It is little glitches like these that add up to poverty and income inequality. They don’t occur naturally. They are forced on us. The only way this can happen is through misapplied or abused government power or fraud. But when all the parties involved in a financial system perform their transactions with mutual agreement and with all the facts being transparent, the most efficient use of resources is utilized.

History is written by a series of crises. The crises are addressed with bailouts of various kinds. The bailouts are deemed necessary because of the job losses or even losses of life that look imminent.

The folks who describe the bailouts as necessary undeniably have motives to interfere in our usual peaceful exchange. They turn to the government because it is easy to convince the masses that there is no other choice.

In recent years bailouts have proliferated at an increasing rate. From money printing and actual debt purchases by The Fed to tariffs, mandates, forgivable loans, and outright handouts; the perfectly logical system of free choice is polluted to benefit special interests.

Large companies can easily afford lobbyists and lawyers to deal with complicated tax and subsidy pollution. Since 1980, startup rates have gone from 14% to 7% as new companies see all the bureaucratic headaches are not worth the effort. Bailouts of established companies have stifled productivity.

The percentage of “zombie” firms (companies that can’t even pay interest, much less principle on their debt) has increased to 18% because so-called essential companies are kept alive by various bailouts.

When we see things are less affordable, we instinctively blame low wages and higher prices. A look at our polluted financial system indicates that we can’t blame vendors and employers so much as the favors divvied out by politicians as essential.
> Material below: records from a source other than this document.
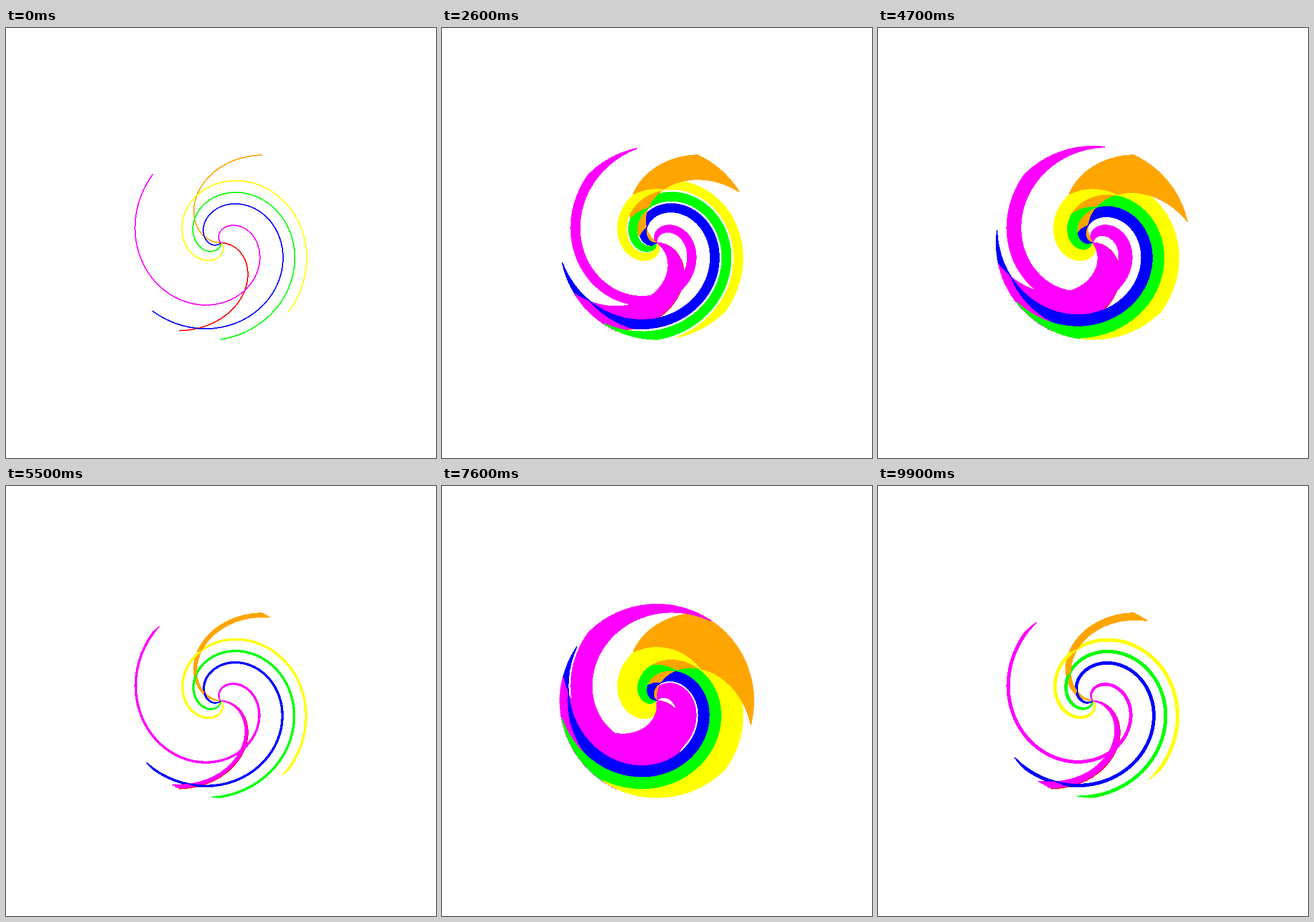
Write an HTML page that moves like this. It is 748x748 px and loops after 10000 ms.

```html
<!DOCTYPE html>
<html lang="en">
<head>
<meta charset="utf-8">
<title>Spirals</title>
<style>
  html, body { margin: 0; width: 100%; height: 100%; overflow: hidden; background: #fff; }
  svg { display: block; width: 748px; height: 748px; }
  path {
    fill: none;
    stroke-width: 2;
    stroke-linecap: round;
    stroke-linejoin: round;
    shape-rendering: crispEdges;
  }
</style>
</head>
<body>
<svg id="stage" viewBox="0 0 748 748"></svg>
<script>
const CENTER = 373.75, STEP = 5; // STEP in degrees along an arm
const FRAME_MS = 100, FRAMES = 100;
const TIGHT = 84 / Math.PI, WIDE = 84; // radius gained per radian
const MAGENTA = '#ff00ff';

// start angle, total turn (degrees clockwise), growth, colour
const arms = [
  [0, 115, WIDE, '#ff0000'],
  [180, 115, WIDE, '#ffa500'],
  [45, 360, TIGHT, '#ffff00'],
  [90, 360, TIGHT, '#00ff00'],
  [135, 360, TIGHT, '#0000ff'],
  [225, 360, TIGHT, MAGENTA]
];

const rad = deg => deg * Math.PI / 180;

const make = (tag, attrs, parent) => {
  const el = document.createElementNS('http://www.w3.org/2000/svg', tag);
  for (const key in attrs) el.setAttribute(key, attrs[key]);
  return parent.appendChild(el);
};

// Archimedean spiral, already turned by `turn` degrees
function spiral(start, sweep, growth, turn) {
  const points = [];
  for (let a = 0; a <= sweep; a += STEP) {
    const r = growth * rad(a);
    const dir = rad(start + turn + a);
    const x = CENTER + r * Math.cos(dir);
    const y = CENTER + r * Math.sin(dir);
    points.push(x.toFixed(2) + ' ' + y.toFixed(2));
  }
  return 'M' + points.join('L');
}

const stage = document.getElementById('stage');
const layers = [];
for (let turn = 0; turn < FRAMES; turn++) {
  const layer = make('g', { display: 'none' }, stage);
  arms.forEach(([start, sweep, growth, color], i) => {
    // the first arm is red only before the first turn
    const stroke = i === 0 && turn > 0 ? MAGENTA : color;
    make('path', { d: spiral(start, sweep, growth, turn), stroke }, layer);
  });
  layers.push(layer);
}

// Each block of eleven plays ten turns, then drops back to a one-digit turn
function turnAt(frame) {
  if (frame === 0) return 0;
  const block = Math.floor((frame - 1) / 11) + 1;
  const pos = (frame - 1) % 11;
  return pos < 10 ? block * 10 + pos : block;
}

let shown = -1;
function show(turn) {
  if (turn === shown) return;
  layers.forEach((layer, i) => layer.setAttribute('display', i <= turn ? 'inline' : 'none'));
  shown = turn;
}

const begin = performance.now();
function tick() {
  const t = performance.now() - begin;
  show(turnAt(Math.floor(t / FRAME_MS) % FRAMES));
  requestAnimationFrame(tick);
}
tick();
</script>
</body>
</html>
```
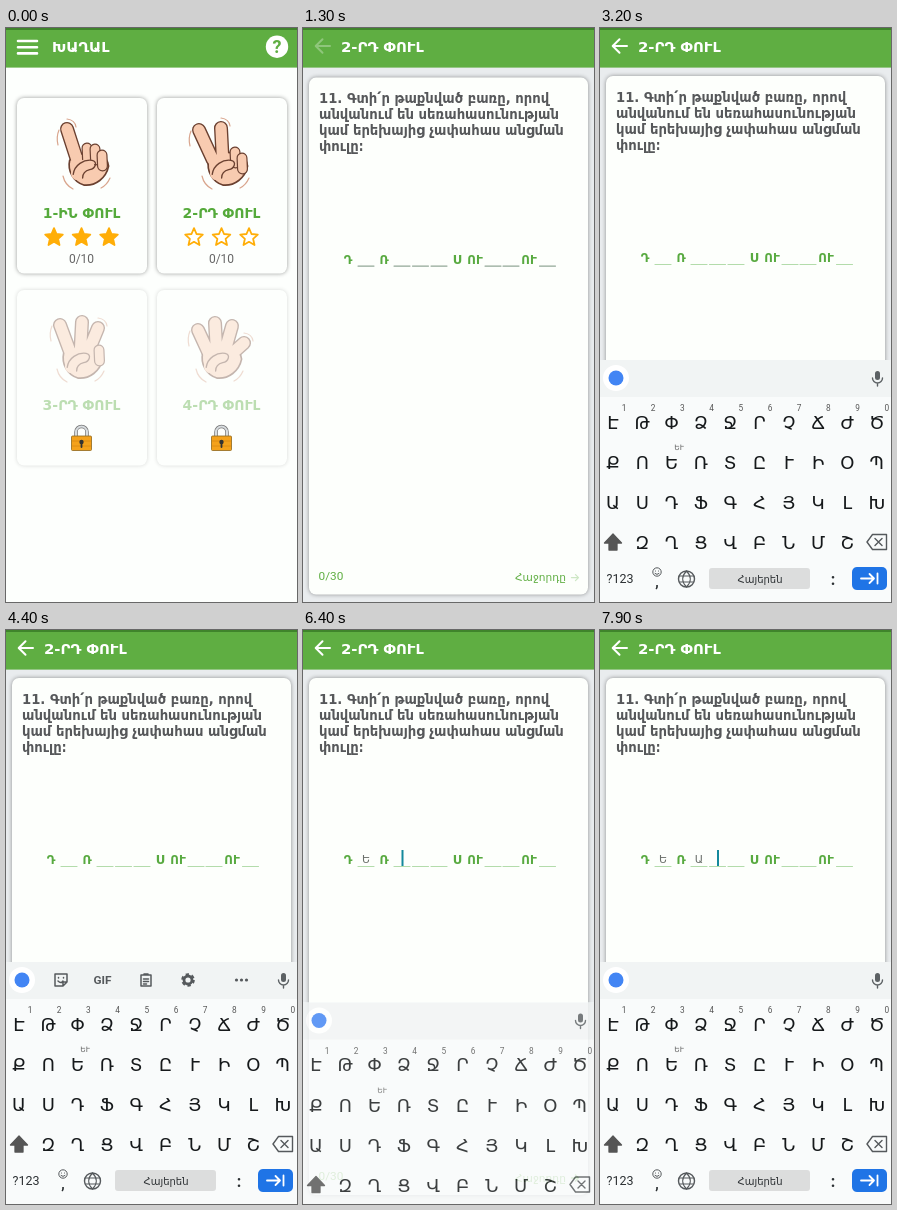
Recreate the animation shown at these times as an HTML page. Size 291 by 574 pixels, loop 8 s.

```html
<!DOCTYPE html>
<html lang="hy">
<head>
<meta charset="utf-8">
<style>
html, body { margin: 0; width: 100%; height: 100%; overflow: hidden; background: #fdfffd; }
svg { display: block; width: 100%; height: 100%; }
text { font-family: "DejaVu Sans", sans-serif; }
.b { font-weight: bold; }
.r { font-family: Roboto, sans-serif; }
.m { text-anchor: middle; }
.line { fill: none; stroke-linecap: round; stroke-linejoin: round; }
.card { filter: drop-shadow(0 .5px 2px #0006); }
</style>
</head>
<body>
<svg id="stage" viewBox="0 0 291 574"></svg>
<script>
const GREEN = '#5fae42', INK = '#56585a', KEY = '#16191b', ICON = '#55595c';
const LOOP = 8000;
const stage = document.getElementById('stage');

const text = (x, y, size, fill, str, cls = '', extra = '') =>
  `<text x="${x}" y="${y}" font-size="${size}" fill="${fill}" class="${cls}" ${extra}>${str}</text>`;
const rect = (x, y, w, h, fill, r = 0, extra = '') =>
  `<rect x="${x}" y="${y}" width="${w}" height="${h}" rx="${r}" fill="${fill}" ${extra}/>`;
const line = (d, color, w = 1.5, extra = '') =>
  `<path class="line" d="${d}" stroke="${color}" stroke-width="${w}" ${extra}/>`;
const circle = (x, y, r, fill, extra = '') =>
  `<circle cx="${x}" cy="${y}" r="${r}" fill="${fill}" ${extra}/>`;
const group = (id, body) => `<g id="${id}">${body}</g>`;

const header = (x, title) =>
  rect(0, 0, 291, 39.6, GREEN) + rect(0, 0, 291, 2, '#3f842b') +
  text(x, 24, 14.9, '#fff', title, 'b');

// Menu

function star(x, y, full) {
  const pts = [...Array(10)].map((_, i) => {
    const a = i * Math.PI / 5, r = i % 2 ? 4.3 : 9.3;
    return [x + r * Math.sin(a), y - r * Math.cos(a)].map(v => v.toFixed(1));
  });
  return `<polygon points="${pts.join(' ')}" fill="${full ? '#ffae08' : '#fff'}"
    stroke="#ffae08" stroke-width="1.8" stroke-linejoin="round"/>`;
}

// Coordinates are relative to the palm centre.
function hand(x, y, tips, folds) {
  const skin = '#f8cbb0', dark = '#6a4030';
  const fingers = tips.map(([tx, ty]) => `M${tx * .45} ${ty * .15}L${tx} ${ty}`).join('');
  const palm = 'M-13 -4C-15 5 -10 14 -1 17C9 18 18 11 20 1C19 -9 6 -12 -2 -10Z';
  const [lx, ly] = tips[0], [rx, ry] = tips[tips.length - 1];
  return `<g transform="translate(${x} ${y})">` +
    line(fingers, dark, 14) +
    `<path d="${palm}" transform="scale(1.18)" fill="${skin}" stroke="${dark}" stroke-width="1.4"/>` +
    line(fingers, skin, 11.3) +
    folds.map(([fx, fy]) => {
      const d = `M${fx} ${fy}l.5 11`;
      return line(d, dark, 11) + line(d, skin, 8.6);
    }).join('') +
    `<g transform="scale(1.18)"><ellipse cx="-2" cy="4" rx="11" ry="7.5" transform="rotate(-38 -2 4)" fill="${skin}"/>` +
    line('M-10 8C-9 0 -1 -5 6 -4C11 -3 9 3 4 4C0 5 -2 8 -2 11', dark, 1.1) + '</g>' +
    line(`M${lx - 9} ${ly + 16}q-2 -8 1 -15M${rx} ${ry - 10}q8 1 9 8M-22 11q2 9 10 13M25 13q-3 7 -9 10`, '#d9a58d', 1.2) +
    '</g>';
}

const lock = (x, y) => {
  const shackle = `M${x - 5.5} ${y}v-6a5.5 5.5 0 0 1 11 0v6`;
  return line(shackle, '#777', 3.5) + line(shackle, '#d8dde0', 2) +
    rect(x - 10, y - 2, 20, 14.5, '#f5a21b', 1, 'stroke="#8e671c" stroke-width=".8"') +
    line(`M${x - 9} ${y + 3}h18m-18 5h18`, '#d98814', .8) +
    circle(x, y + 4, 2.2, '#333') + line(`M${x} ${y + 5}v4`, '#333', 1.8);
};

function level(x, y, name, picture, stars) {
  const locked = stars === undefined;
  const cx = x + 64.5;
  const body = rect(x, y, 130, 175.5, '#fdfffd', 7, 'class="card"') + picture +
    text(cx, y + 120, 14, '#55aa3b', name, 'b m');
  if (locked) return `<g opacity=".38">${body}</g>` + lock(cx, y + 148);
  return body + [-27.5, 0, 27.5].map(d => star(cx + d, y + 139.5, stars)).join('') +
    text(cx, y + 165, 12, '#666', '0/10', 'r m');
}

const menu = rect(0, 0, 291, 574, '#fdfffd') + header(46, 'ԽԱՂԱԼ') +
  line('M12 13h19M12 19.2h19M12 25.4h19', '#fff', 2.6) +
  circle(271, 18.7, 11.2, '#fff') + text(271, 25, 18, GREEN, '?', 'r b m') +
  level(11, 70, '1-ԻՆ ՓՈՒԼ', hand(79, 137, [[-18, -36]], [[2, -17], [10, -16], [17, -10]]), true) +
  level(151, 70, '2-ՐԴ ՓՈՒԼ', hand(218, 137, [[-25, -35], [-3, -37]], [[11, -13], [18, -7]]), false) +
  level(11, 262, '3-ՐԴ ՓՈՒԼ', hand(73, 330, [[-19, -33], [3, -36], [19, -30]], [[20, -8]])) +
  level(151, 262, '4-ՐԴ ՓՈՒԼ', hand(212, 330, [[-20, -28], [-3, -35], [14, -32], [26, -15]], []));

// Question

const question = ['11. Գտի՛ր թաքնված բառը, որով', 'անվանում են սեռահասունության',
  'կամ երեխայից չափահաս անցման', 'փուլը։'];
const given = [[45, 'Դ'], [81, 'Ռ'], [154, 'Ս'], [172, 'ՈՒ'], [226, 'ՈՒ']];
const blanks = [55, 91, 109.5, 128, 182, 200, 236.5];

const quiz = rect(0, 0, 291, 574, '#e9ecee') +
  group('content',
    rect(6, 48, 279, 517, '#fdfffc', 7, 'class="card"') +
    question.map((s, i) => text(16, 73.8 + 16 * i, 13.2, INK, s, 'b')).join('') +
    given.map(([x, s]) => text(x, 234, 11.8, '#58aa40', s, 'b m')).join('') +
    line(blanks.map(x => `M${x} 236.5h16`).join(''), '#b3dcab', 1.2, 'id="blanks"') +
    text(63, 233, 11, '#6b706b', 'Ե', 'm', 'id="typed0"') +
    text(99, 233, 11, '#6b706b', 'Ա', 'm', 'id="typed1"') +
    rect(0, 220, 2, 16, '#14899c', 0, 'id="caret"') +
    text(15.5, 550, 11.8, GREEN, '0/30', 'r') +
    text(212, 551.5, 10.6, GREEN, 'Հաջորդը') +
    line('M268.5 548h7m-3 -3l3 3l-3 3', GREEN, 1.3, 'id="next"')) +
  header(38, '2-ՐԴ ՓՈՒԼ') +
  line('M27 18H13m6.5 -6.8L12.7 18l6.8 6.8', '#fff', 2, 'id="back"');

// Keyboard

const rows = ['ԷԹՓՁՋՐՉՃԺԾ', 'ՔՈԵՌՏԸՒԻՕՊ', 'ԱՍԴՖԳՀՅԿԼԽ', ' ԶՂՑՎԲՆՄՇ'];
const shiftKey = 'M13 506l-8.5 9h4.5v7h8v-7h4.5z';

const keys = (id, cased, hint, shiftFill) => group(id,
  rows.map((row, j) => [...row].map((c, i) =>
    text(13 + 29.3 * i, 400.8 + 40.2 * j, 18, KEY, cased(c), 'm')).join('')).join('') +
  text(79, 422, 7.5, '#666', hint, 'm') +
  `<path d="${shiftKey}" fill="${shiftFill}" stroke="#555" stroke-width="1.3" stroke-linejoin="round"/>`);

const tools = group('tools',
  line('M49 344h12v8l-4 4h-8zM61 352h-4v4M52.5 347.5v.5m5 -.5v.5M52 351q3 3 5 0', ICON, 1.5) +
  text(96.5, 354, 11.8, ICON, 'GIF', 'r b m') +
  line('M135 345h10v11h-10zM138 344h4M137.5 349h5m-5 2.5h5m-5 2.5h3', ICON, 1.5) +
  circle(182, 350, 4, 'none', `stroke="${ICON}" stroke-width="2.8"`) +
  circle(182, 350, 5.8, 'none', `stroke="${ICON}" stroke-width="2" stroke-dasharray="3.3 2.77"`) +
  [230.5, 235.5, 240.5].map(x => circle(x, 350, 1.6, ICON)).join(''));

const hints = group('hints',
  [[65, 'Ե'], [144, 'Ես'], [223, 'Եմ']].map(([x, s]) => text(x, 355, 13, '#4b5053', s, 'm')).join('') +
  line('M103 341v19M186.5 341v19', '#d3d7da', 1));

const keyboard = rect(0, 332, 291, 242, '#f9fbfb') + rect(0, 332, 291, 37, '#f1f4f4') +
  circle(16, 350, 13, '#fff') + circle(16, 350, 7.5, '#4285f4') + tools + hints +
  rect(275, 343, 5, 9, '#5c6164', 2.5) + line('M272.5 350a5 5 0 0 0 10 0M277.5 355v3', '#5c6164', 1.4) +
  [...'1234567890'].map((c, i) => text(24 + 29.2 * i, 383, 8.3, '#555', c, 'r m')).join('') +
  keys('upper', c => c, 'ԵՒ', '#555') +
  keys('lower', c => c.toLowerCase(), 'և', 'none') +
  line('M267 514l5.5 -7.5h14v15h-14zM275 510.5l7 7m0 -7l-7 7', ICON, 1.4) +
  text(6.5, 555, 12.5, '#2c3033', '?123', 'r') +
  circle(57, 544, 4.2, 'none', `stroke="${ICON}"`) +
  line('M55.5 543v.1m3 -.1v.1M55 545.5q2 2 4 0', ICON, 1) +
  text(57, 559, 14, '#2c3033', ',', 'r b m') +
  circle(86.5, 551, 8, 'none', `stroke="${ICON}" stroke-width="1.4"`) +
  line('M79.5 548h14m-14 6h14M86.5 543c-5 5 -5 11 0 16c5 -5 5 -11 0 -16', ICON, 1.2) +
  rect(109, 540, 101, 21, '#dcdddd', 3) + text(160, 555, 10, '#2c3033', 'Հայերեն', 'm') +
  text(233, 557, 16, '#2c3033', ':', 'r b m') +
  rect(252, 539, 35, 23, '#1f74e6', 5) +
  line('M261 550.5h13m-4.5 -4.5l4.5 4.5l-4.5 4.5M277.5 545.5v10', '#fff', 1.8);

stage.innerHTML = menu + group('quiz', quiz) + group('keyboard', keyboard);

// Motion

const set = (id, name, value) => document.getElementById(id).setAttribute(name, value);
const show = (id, on) => set(id, 'visibility', on ? 'visible' : 'hidden');
const ramp = (t, start, length) => Math.min(1, Math.max(0, (t - start) / length));
const within = (t, a, b) => t >= a && t < b;

const OPEN = 1130, TYPE_1 = 4900, HIDE = 5350, TYPE_2 = 7500;
const focus = [[2600, TYPE_1, 62.5], [6100, TYPE_2, 98.5], [TYPE_2, LOOP, 117]];

function keyboardShown(t) {
  const rise = start => 1 - (1 - ramp(t, start, 225)) ** 3;
  if (t < HIDE) return rise(2900);
  return t < 6300 ? 1 - ramp(t, HIDE, 200) ** 2.5 : rise(6300);
}

function draw() {
  const t = performance.now() % LOOP;

  set('quiz', 'opacity', ramp(t, OPEN, 170));
  set('content', 'transform', `translate(0 ${46 * (1 - ramp(t, OPEN, 350)) ** 5})`);
  const late = .3 + .7 * ramp(t, 1350, 150);
  set('back', 'opacity', late);
  set('next', 'opacity', late);
  set('blanks', 'stroke', t < 1450 ? '#93a898' : '#b3dcab');

  const caret = focus.find(([a, b]) => within(t, a, b));
  show('caret', caret && (t - caret[0]) % 1000 < 500);
  if (caret) set('caret', 'x', caret[2]);
  show('typed0', t >= TYPE_1);
  show('typed1', t >= TYPE_2);

  const p = keyboardShown(t), lower = within(t, TYPE_1, 5600);
  set('keyboard', 'opacity', p);
  set('keyboard', 'transform', `translate(0 ${242 * (1 - p)})`);
  show('upper', !lower);
  show('lower', lower);
  show('hints', lower);
  show('tools', within(t, 3300, TYPE_1) || within(t, 6800, TYPE_2));

  requestAnimationFrame(draw);
}
draw();
</script>
</body>
</html>
```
Actually, an honest financial system with none of that is what is essential.

Laurie Rubel

Laurie Rubel formerly taught mathematics at Haifa University, Tel Aviv.

It’s always funny hearing the people that claim to be “chosen” calling other people “supremacists.”

This person claims math is subjective:


About a billion dollars each of your money…

has been handed to these companies to develop a vaccine that the free market has determined to be not worth the trouble:

  • Sanofi SA
  • Glaxo Smith-Kline PLC
  • Pfizer Inc.
  • BioNTech SE
  • AstraZeneca PLC
  • Novavax Inc.

Regeneron Pharmaceuticals has received $618 million for an antibody drug.

Trump’s Operation Warp Speed is distorting the economy and draining your pockets at warp speed.

Donald Trump - Wikipedia

No Alternative

Having taken a break from writing The Alternative and feeling a bit irresponsible because of it… I’m back.

Here are some headlines from one day’s (Friday, July 31) Wall Street Journal:

Ford Posts $1.9 Billion Loss

Google Ad Revenue Declines For First Time (ever)

U.S. Economy Sees Record Downturn

Germany’s Economy is Hit Hard

Struggling Chileans Dip Into Their Pensions

Mexico Reports Sharp Slowdown

U.S. Sends $2.7 Billion Rover to Mars

Facts to consider: Daily death rate from Covid-19 (reported as such and in light of massive subsidies to facilities if a death is reported as such… well, you think about it) is down 43% since April.

GDP (gross domestic product) fell 30.5% from 1929 to the Great Depression’s bottom in 1933. Dr. Fauci and the other superior beings in DC have delivered a drop of 32.9% in 4 months. It only took 4 months to beat the downturn of the Great Depression.

These facts should weigh heavily as we go to the polls in November to decide which nincompoop will wield all that power that the Constitution specifically and futilely forbids.

Due to the obvious slant of all the media, including my WSJ, I offer this: